Feldspar is derived from the German Feld (field) and Spat (a rock that does not contain ore).
Solid solutions between K-feldspar and albite are called alkali feldspar.
Feldspar is the name of a group of rock-forming minerals that make up as much as 60 percent of the Earth's crust.
Feldspars crystallize from magma in both intrusive and extrusive rocks, and they can also occur as compact minerals, as veins, and are also present in many types of metamorphic rock.
Diffusion, however, is much slower than in alkali feldspar, and the resulting two-feldspar intergrowths typically are too fine-grained to be visible with optical microscopes.
Perthite is a typical texture in alkali feldspar, due to exsolution of contrasting alkali feldspar compositions during cooling of an intermediate composition.
The perthitic textures in the alkali feldspars of many granites are coarse enough to be visible to the naked eye.
Sanidine (monoclinic), orthoclase, and microcline (triclinic) refer to polymorphs of K-feldspar.
The play of colors visible in some feldspar of labradorite composition is due to very fine-grained exsolution lamellae.
The immiscibility gaps in the plagioclase solid solution are complex, compared to the gap in the alkali feldspars.
Intermediate compositions of plagioclase feldspar also may produce two feldspars of contrasting composition during cooling.

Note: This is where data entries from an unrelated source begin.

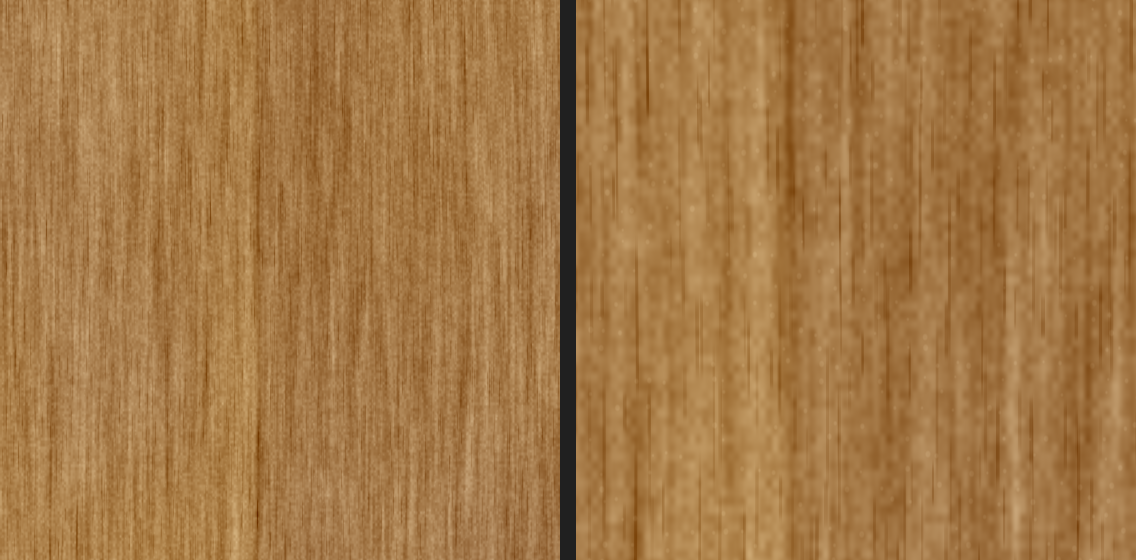
Left, the full canvas; right, a detail of the centre.
Give the GLSL for this texture, as a WebGL 1 fragment shader.

```glsl
precision highp float;
// Straight-grained oak veneer: long vertical fibres, dark pores, soft bands and pale flecks.

uniform vec2 u_resolution;

#define BASE_COLOR vec3(0.667, 0.499, 0.302)
#define TONE_RANGE vec3(0.100, 0.124, 0.134)
#define BAND_AMOUNT 0.50
#define STREAK_AMOUNT 0.50
#define FIBRE_AMOUNT 0.95
#define HAIR_AMOUNT 1.00
#define GRIT_AMOUNT 0.75
#define PORE_DEPTH 0.75
#define SEAM_DEPTH 0.65
#define FLECK_LIGHT 0.40
#define JOIN_X 0.46
#define WANDER 0.005

float hash(vec2 p) {
  vec3 q = fract(p.xyx * vec3(0.1031, 0.1030, 0.0973));
  q += dot(q, q.yzx + 33.33);
  return fract((q.x + q.y) * q.z);
}

// Value noise centred on zero
float noise(vec2 p) {
  vec2 cell = floor(p);
  vec2 f = fract(p);
  f = f * f * (3.0 - 2.0 * f);
  float low = mix(hash(cell), hash(cell + vec2(1.0, 0.0)), f.x);
  float high = mix(hash(cell + vec2(0.0, 1.0)), hash(cell + vec2(1.0, 1.0)), f.x);
  return mix(low, high, f.y) - 0.5;
}

// Noise whose columns are shifted along the grain, so no row lines up
float fibres(vec2 p) {
  float column = floor(p.x);
  float f = fract(p.x);
  float left = noise(vec2(column * 7.0 + 0.5, p.y + 40.0 * hash(vec2(column, 5.0))));
  float right = noise(vec2(column * 7.0 + 7.5, p.y + 40.0 * hash(vec2(column + 1.0, 5.0))));
  return mix(left, right, f * f * (3.0 - 2.0 * f)) * 1.25;
}

// Thin tapered dashes, one at most per cell of a staggered grid
float pores(vec2 p, vec2 grid, float seed, float pixel) {
  vec2 q = p * grid;
  float column = floor(q.x);
  q.y += 17.0 * hash(vec2(column, seed));
  vec2 cell = vec2(column, floor(q.y)) + seed;
  vec2 f = fract(q);
  float present = step(0.5, hash(cell + 5.3));
  float center = mix(0.3, 0.7, hash(cell + 11.7));
  float halfLength = mix(0.2, 0.5, hash(cell + 23.1));
  float taper = 1.0 - smoothstep(0.5, 1.0, abs(f.y - 0.5) / halfLength);
  float width = mix(0.0005, 0.0011, hash(cell + 31.9));
  float dist = abs(f.x - center) / grid.x;
  float line = 1.0 - smoothstep(width - 0.5 * pixel, width + 0.6 * pixel, dist);
  return present * taper * line * mix(0.3, 1.0, hash(cell + 41.3));
}

// Long dark growth lines that fade in and out along the grain
float seams(vec2 p) {
  float sum = 0.0;
  for (int i = 0; i < 9; i++) {
    float k = float(i);
    float x = (k + 0.15 + 0.7 * hash(vec2(k, 71.0))) / 9.0;
    x += 0.004 * noise(vec2(k * 9.0, p.y * 4.0));
    float width = mix(0.0012, 0.0032, hash(vec2(k, 83.0)));
    float strength = smoothstep(-0.2, 0.4, noise(vec2(k * 7.0 + 3.0, p.y * 6.0)));
    float across = (p.x - x) / width;
    sum += strength * exp(-across * across);
  }
  return sum;
}

// Small pale specks
float flecks(vec2 p, float pixel) {
  vec2 q = p * 110.0;
  vec2 cell = floor(q);
  vec2 center = 0.25 + 0.5 * vec2(hash(cell + 101.0), hash(cell + 131.0));
  float radius = mix(0.0005, 0.0014, hash(cell + 151.0));
  float dist = length((fract(q) - center) * vec2(1.0, 0.75)) / 110.0;
  float spot = 1.0 - smoothstep(radius - pixel, radius + pixel, dist);
  return spot * step(0.75, hash(cell + 173.0));
}

void main() {
  float size = min(u_resolution.x, u_resolution.y);
  vec2 p = gl_FragCoord.xy / size;
  float pixel = 1.0 / size;

  // Slight wander of the fibres
  vec2 g = p;
  g.x += WANDER * noise(vec2(p.x * 5.0, p.y * 2.5) + 7.0);

  // Grain from broad bands down to single hairs and grit
  float tone = BAND_AMOUNT * noise(g * vec2(8.0, 1.4) + 13.0);
  tone += STREAK_AMOUNT * fibres(g * vec2(50.0, 3.5) + 29.0);
  tone += FIBRE_AMOUNT * fibres(g * vec2(128.0, 5.0) + 47.0);
  tone += HAIR_AMOUNT * fibres(g * vec2(235.0, 11.0) + 61.0);
  tone += 0.4 * noise(g * vec2(80.0, 60.0) + 89.0);
  tone += GRIT_AMOUNT * noise(g * vec2(260.0, 190.0) + 97.0);

  // Join of two veneer leaves: pale edge on the left, dark line on the right
  float side = g.x - JOIN_X;
  float pale = (side + 0.025) / 0.025;
  float dark = side / 0.004;
  tone += 0.25 * exp(-pale * pale);
  tone -= (0.6 + 0.7 * noise(vec2(3.0, p.y * 9.0))) * exp(-dark * dark);
  tone -= 0.15 * smoothstep(-0.004, 0.004, side);

  // Pores, growth lines and flecks
  float poreSum = pores(g, vec2(105.0, 8.0), 3.0, pixel)
                + pores(g, vec2(140.0, 15.0), 19.0, pixel);
  tone -= PORE_DEPTH * poreSum + SEAM_DEPTH * seams(g);
  tone += FLECK_LIGHT * flecks(p, pixel);

  // Warm leaf on the left, greyer leaf on the right
  float grey = 0.035 * noise(p * vec2(7.0, 3.0) + 211.0);
  grey += mix(-0.008, 0.008, smoothstep(-0.01, 0.01, side));
  vec3 color = BASE_COLOR + TONE_RANGE * tone + grey * vec3(-0.25, 0.0, 1.0);
  gl_FragColor = vec4(clamp(color, 0.0, 1.0), 1.0);
}
```
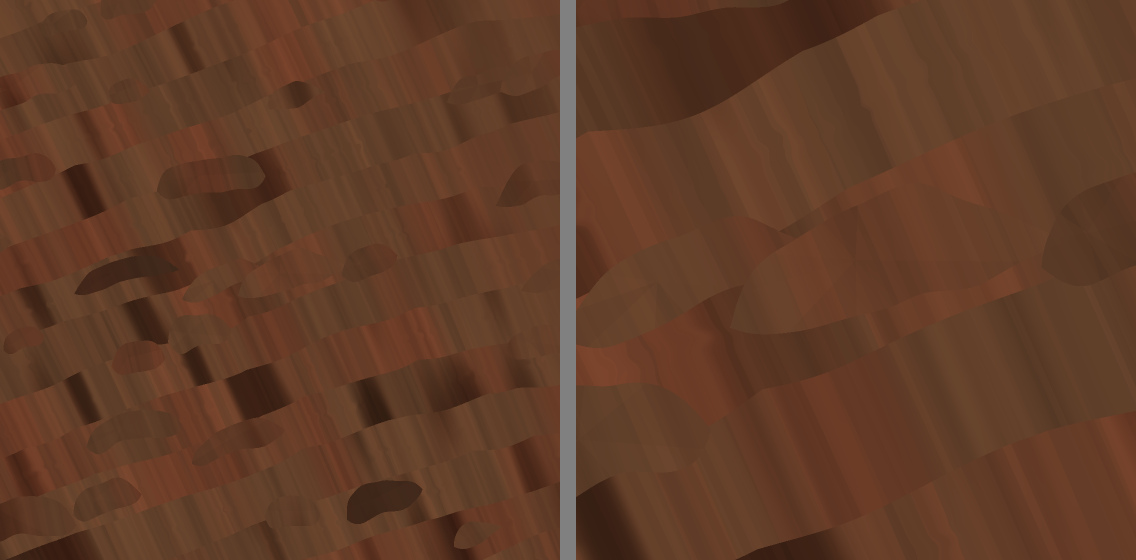
Left: the whole. Right: its middle third, enlarged.
Reproduce this texture procedurally as a WebGL 2 fragment shader.

```glsl
#version 300 es
precision highp float;
// Rust-brown bark: slanted rows of steep streaks with abrupt seams, overlaid
// with scattered scales. Rows come from a warped height field, streaks from
// stretched noise, scales from a jittered grid; 2x2 samples smooth the edges.

uniform vec2 u_resolution;
out vec4 fragColor;

float hash(vec2 p) {
    vec3 q = fract(vec3(p.xyx) * 0.1031);
    q += dot(q, q.yzx + 33.33);
    return fract((q.x + q.y) * q.z);
}

float noise(vec2 p) {
    vec2 i = floor(p), f = fract(p);
    f = f * f * (3.0 - 2.0 * f);
    return mix(mix(hash(i), hash(i + vec2(1, 0)), f.x),
               mix(hash(i + vec2(0, 1)), hash(i + vec2(1, 1)), f.x), f.y);
}

// Hard-edged bands of irregular width, one random shade each.
float slats(float u, float lane) {
    return hash(vec2(floor(u + 0.8 * noise(vec2(u * 0.7, lane))), floor(lane)));
}

// Streaked wood: u runs across the streaks, v along them.
vec3 streaks(float u, float v, float seed, float contrast) {
    float lane = seed * 17.37;
    float broad = noise(vec2(u * 24.0, lane + v * 0.15));
    float fine = noise(vec2(u * 80.0, lane + 40.0 + v * 0.3));
    float slat = slats(u * 55.0, lane + 7.0);
    float hair = slats(u * 170.0 + 0.4 * v, lane + 9.0);
    float dark = smoothstep(0.64, 0.92, noise(vec2(u * 18.0, lane + 80.0 + v * 0.2)));
    dark *= 0.5 + 0.5 * noise(vec2(u * 5.0, lane + 95.0));
    float red = smoothstep(0.35, 0.9, noise(vec2(u * 9.0, lane + 120.0)));
    red = clamp(red + 0.4 * (slat - 0.5), 0.0, 1.0);
    red = mix(0.3, red, 0.3 + 0.6 * contrast);

    float light = 0.13 * (broad - 0.5) + 0.13 * (fine - 0.5);
    light += 0.08 * (slat - 0.5) + 0.07 * (hair - 0.5);
    light -= dark * (0.34 + 0.16 * fine + 0.12 * slat);
    vec3 wood = mix(vec3(0.398, 0.264, 0.173), vec3(0.442, 0.240, 0.156), red);
    wood *= 0.98 + contrast * light;
    // Deep streaks lose green and blue sooner than red.
    return wood * mix(vec3(1.0), vec3(1.0, 0.88, 0.82), dark * contrast);
}

// Rows climbing steadily to the right.
vec3 rows(vec2 p, float contrast) {
    float height = (p.y - 0.38 * p.x + 0.04 * p.x * p.x) / 0.094;
    height += mix(0.15, 0.5, p.x) * (noise(p * 5.0 + 3.0) - 0.5);
    height += 0.25 * abs(noise(p * 10.0 + 20.0) - 0.5);
    float row = floor(height) + 30.0;
    float v = fract(height);
    float u = p.x + p.y * (0.46 - 0.1 * p.x);
    // Crumbled fibres in places around the middle of each row.
    float crumble = exp(-90.0 * (v - 0.5) * (v - 0.5));
    crumble *= smoothstep(0.5, 0.8, noise(p * 22.0 + 9.0));
    u += 0.016 * crumble * (noise(p * 90.0) - 0.5);
    float tone = 0.955 + 0.06 * noise(vec2(u * 4.0, row * 5.3));
    return streaks(u, v, row, contrast) * tone;
}

vec3 bark(vec2 p) {
    // Streaks calm down towards the upper right.
    float calm = smoothstep(0.65, 1.1, p.x + 0.35 * (p.y - 0.5));
    float contrast = 1.0 - 0.6 * calm;
    vec3 colour = rows(p, contrast);

    // Find the topmost scale: pointed leaves to blunt strips.
    float cellSize = 0.155;
    vec2 home = floor(p / cellSize);
    vec2 topId = vec2(0.0), topPos = vec2(0.0);
    bool covered = false;
    for (int j = -1; j <= 1; j++) {
        for (int i = -1; i <= 1; i++) {
            vec2 id = home + vec2(i, j) + 50.0;
            if (hash(id + 11.0) > 0.5) continue;
            vec2 jitter = vec2(hash(id + 23.0), hash(id + 37.0));
            vec2 d = p - (id - 50.0 + 0.2 + 0.6 * jitter) * cellSize;
            float angle = 0.24 + 0.4 * (hash(id + 41.0) - 0.5);
            float c = cos(angle), s = sin(angle);
            d = vec2(c * d.x + s * d.y, c * d.y - s * d.x);
            float len = mix(0.035, 0.11, hash(id + 53.0));
            float wide = mix(0.014, 0.026, hash(id + 59.0)) + 0.09 * len;
            float blunt = mix(1.3, 7.0, hash(id + 61.0));
            // The right tip is sharper than the left one; rims are uneven.
            float x = abs(d.x) / len;
            float profile = 1.0 - pow(x, d.x > 0.0 ? blunt : blunt + 1.2);
            float bend = 0.2 * d.x * d.x / len + 0.012 * (noise(p * 28.0) - 0.5);
            if (x < 1.0 && abs(d.y + bend) < wide * profile) {
                topId = id;
                topPos = d;
                covered = true;
            }
        }
    }

    if (covered) {
        float pick = hash(topId + 71.0);
        float facet = floor(atan(topPos.y, topPos.x + 0.02) * 1.3 + 6.0 * pick);
        float tone = mix(0.87, 1.0, hash(topId + 73.0));
        tone *= 0.97 + 0.06 * hash(topId + facet * 3.0);
        if (pick > 0.93) tone *= 0.68;
        float u = topPos.x + 0.12 * topPos.y + 3.0 * pick;
        float grain = contrast * mix(0.25, 1.1, hash(topId + 79.0));
        colour = streaks(u, topPos.y * 9.0, 40.0 + 30.0 * pick, grain) * tone;
    }
    return colour;
}

void main() {
    vec3 sum = vec3(0.0);
    for (int k = 0; k < 4; k++) {
        vec2 offset = vec2(k % 2, k / 2) * 0.5 - 0.25;
        sum += bark((gl_FragCoord.xy + offset) / u_resolution.y);
    }
    fragColor = vec4(sum / 4.0, 1.0);
}
```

Feldspars are also found in many types of sedimentary rock.